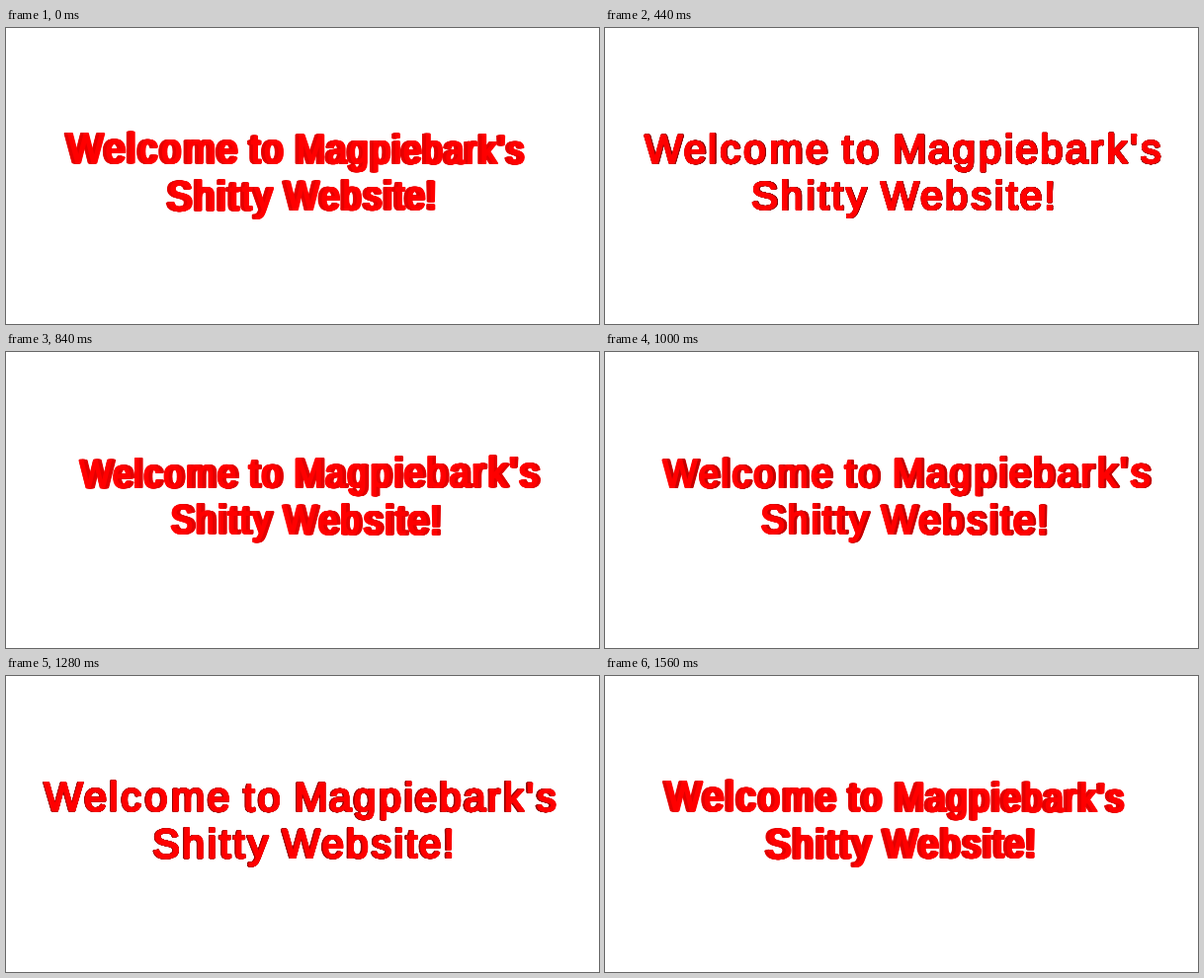
An HTML page with a canvas that plays this animation: 600 px wide and 300 px high, repeating every 1600 ms.

```html
<!DOCTYPE html>
<html lang="en">
<head>
<meta charset="utf-8">
<title>Welcome</title>
<style>
  html, body { margin: 0; width: 100%; height: 100%; overflow: hidden; background: #fff; }
  canvas { display: block; width: 600px; height: 300px; }
</style>
</head>
<body>
<canvas id="stage" width="600" height="300"></canvas>
<script>
const ctx = document.getElementById('stage').getContext('2d');
const FAMILY = '"Liberation Sans", Arial, sans-serif';
const SPACING_FONT = `bold 43px ${FAMILY}`;
const GLYPH_FONT = `41px ${FAMILY}`;
const OUTLINE = 2.1;   // round outline that thickens the glyphs
const LOOP = 1600, STEP = 40;
const SWING = 28.2 * Math.PI / 180;
const EYE = 3600;      // viewer distance
const DEPTH = 8;       // extrusion thickness
const LAYERS = 9;
const MID = 15;        // glyph middle above its baseline

const LINES = [
  { text: "Welcome to Magpiebark's", x: 0.5, y: -13.3 },
  { text: 'Shitty Website!', x: 2, y: 34 }
];

// Split a centred line into glyphs placed on the flat sign.
function layout({ text, x, y }) {
  let pen = x - ctx.measureText(text).width / 2;
  return [...text].map(ch => {
    const w = ctx.measureText(ch).width;
    const glyph = { ch, x: pen + w / 2, y: y - MID };
    pen += w;
    return glyph;
  }).filter(g => g.ch !== ' ');
}

ctx.fontKerning = 'none';
ctx.font = SPACING_FONT;
const glyphs = LINES.flatMap(layout);

ctx.font = GLYPH_FONT;
ctx.textAlign = 'center';
ctx.lineJoin = 'round';
ctx.lineWidth = OUTLINE;

// Perspective, linearised around the middle of each glyph.
function drawGlyph(g, z, sin, cos) {
  const px = g.x * cos + z * sin;
  const pz = z * cos - g.x * sin;
  const f = EYE / (EYE - pz);
  const slope = -f * f * sin / EYE;
  ctx.setTransform(f * cos + px * slope, g.y * slope, 0, f, 300 + px * f, 150 + g.y * f);
  ctx.fillText(g.ch, 0, MID);
  ctx.strokeText(g.ch, 0, MID);
}

function draw(time) {
  const t = Math.floor((time % LOOP) / STEP) * STEP;
  const angle = SWING * Math.cos(2 * Math.PI * t / LOOP);
  const sin = Math.sin(angle), cos = Math.cos(angle);
  const side = Math.round(120 + 230 * Math.abs(sin));

  ctx.setTransform(1, 0, 0, 1, 0, 0);
  ctx.fillStyle = '#fff';
  ctx.fillRect(0, 0, 600, 300);
  for (let i = 0; i <= LAYERS; i++) {
    ctx.fillStyle = ctx.strokeStyle = i < LAYERS ? `rgb(${side}, 0, 0)` : '#f00';
    const z = DEPTH * (i / LAYERS - 0.5);
    for (const g of glyphs) drawGlyph(g, z, sin, cos);
  }
}

const start = performance.now();
function tick() {
  draw(performance.now() - start);
  requestAnimationFrame(tick);
}
tick();
</script>
</body>
</html>
```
⁂
- **Task requirements**: A faithful copy of every record is required, with no pictures included.

- **Written solution**:
An HTML page with a canvas that plays this animation: 600 px wide and 300 px high, repeating every 1600 ms.

```html
<!DOCTYPE html>
<html lang="en">
<head>
<meta charset="utf-8">
<title>Welcome</title>
<style>
  html, body { margin: 0; width: 100%; height: 100%; overflow: hidden; background: #fff; }
  canvas { display: block; width: 600px; height: 300px; }
</style>
</head>
<body>
<canvas id="stage" width="600" height="300"></canvas>
<script>
const ctx = document.getElementById('stage').getContext('2d');
const FAMILY = '"Liberation Sans", Arial, sans-serif';
const SPACING_FONT = `bold 43px ${FAMILY}`;
const GLYPH_FONT = `41px ${FAMILY}`;
const OUTLINE = 2.1;   // round outline that thickens the glyphs
const LOOP = 1600, STEP = 40;
const SWING = 28.2 * Math.PI / 180;
const EYE = 3600;      // viewer distance
const DEPTH = 8;       // extrusion thickness
const LAYERS = 9;
const MID = 15;        // glyph middle above its baseline

const LINES = [
  { text: "Welcome to Magpiebark's", x: 0.5, y: -13.3 },
  { text: 'Shitty Website!', x: 2, y: 34 }
];

// Split a centred line into glyphs placed on the flat sign.
function layout({ text, x, y }) {
  let pen = x - ctx.measureText(text).width / 2;
  return [...text].map(ch => {
    const w = ctx.measureText(ch).width;
    const glyph = { ch, x: pen + w / 2, y: y - MID };
    pen += w;
    return glyph;
  }).filter(g => g.ch !== ' ');
}

ctx.fontKerning = 'none';
ctx.font = SPACING_FONT;
const glyphs = LINES.flatMap(layout);

ctx.font = GLYPH_FONT;
ctx.textAlign = 'center';
ctx.lineJoin = 'round';
ctx.lineWidth = OUTLINE;

// Perspective, linearised around the middle of each glyph.
function drawGlyph(g, z, sin, cos) {
  const px = g.x * cos + z * sin;
  const pz = z * cos - g.x * sin;
  const f = EYE / (EYE - pz);
  const slope = -f * f * sin / EYE;
  ctx.setTransform(f * cos + px * slope, g.y * slope, 0, f, 300 + px * f, 150 + g.y * f);
  ctx.fillText(g.ch, 0, MID);
  ctx.strokeText(g.ch, 0, MID);
}

function draw(time) {
  const t = Math.floor((time % LOOP) / STEP) * STEP;
  const angle = SWING * Math.cos(2 * Math.PI * t / LOOP);
  const sin = Math.sin(angle), cos = Math.cos(angle);
  const side = Math.round(120 + 230 * Math.abs(sin));

  ctx.setTransform(1, 0, 0, 1, 0, 0);
  ctx.fillStyle = '#fff';
  ctx.fillRect(0, 0, 600, 300);
  for (let i = 0; i <= LAYERS; i++) {
    ctx.fillStyle = ctx.strokeStyle = i < LAYERS ? `rgb(${side}, 0, 0)` : '#f00';
    const z = DEPTH * (i / LAYERS - 0.5);
    for (const g of glyphs) drawGlyph(g, z, sin, cos);
  }
}

const start = performance.now();
function tick() {
  draw(performance.now() - start);
  requestAnimationFrame(tick);
}
tick();
</script>
</body>
</html>
```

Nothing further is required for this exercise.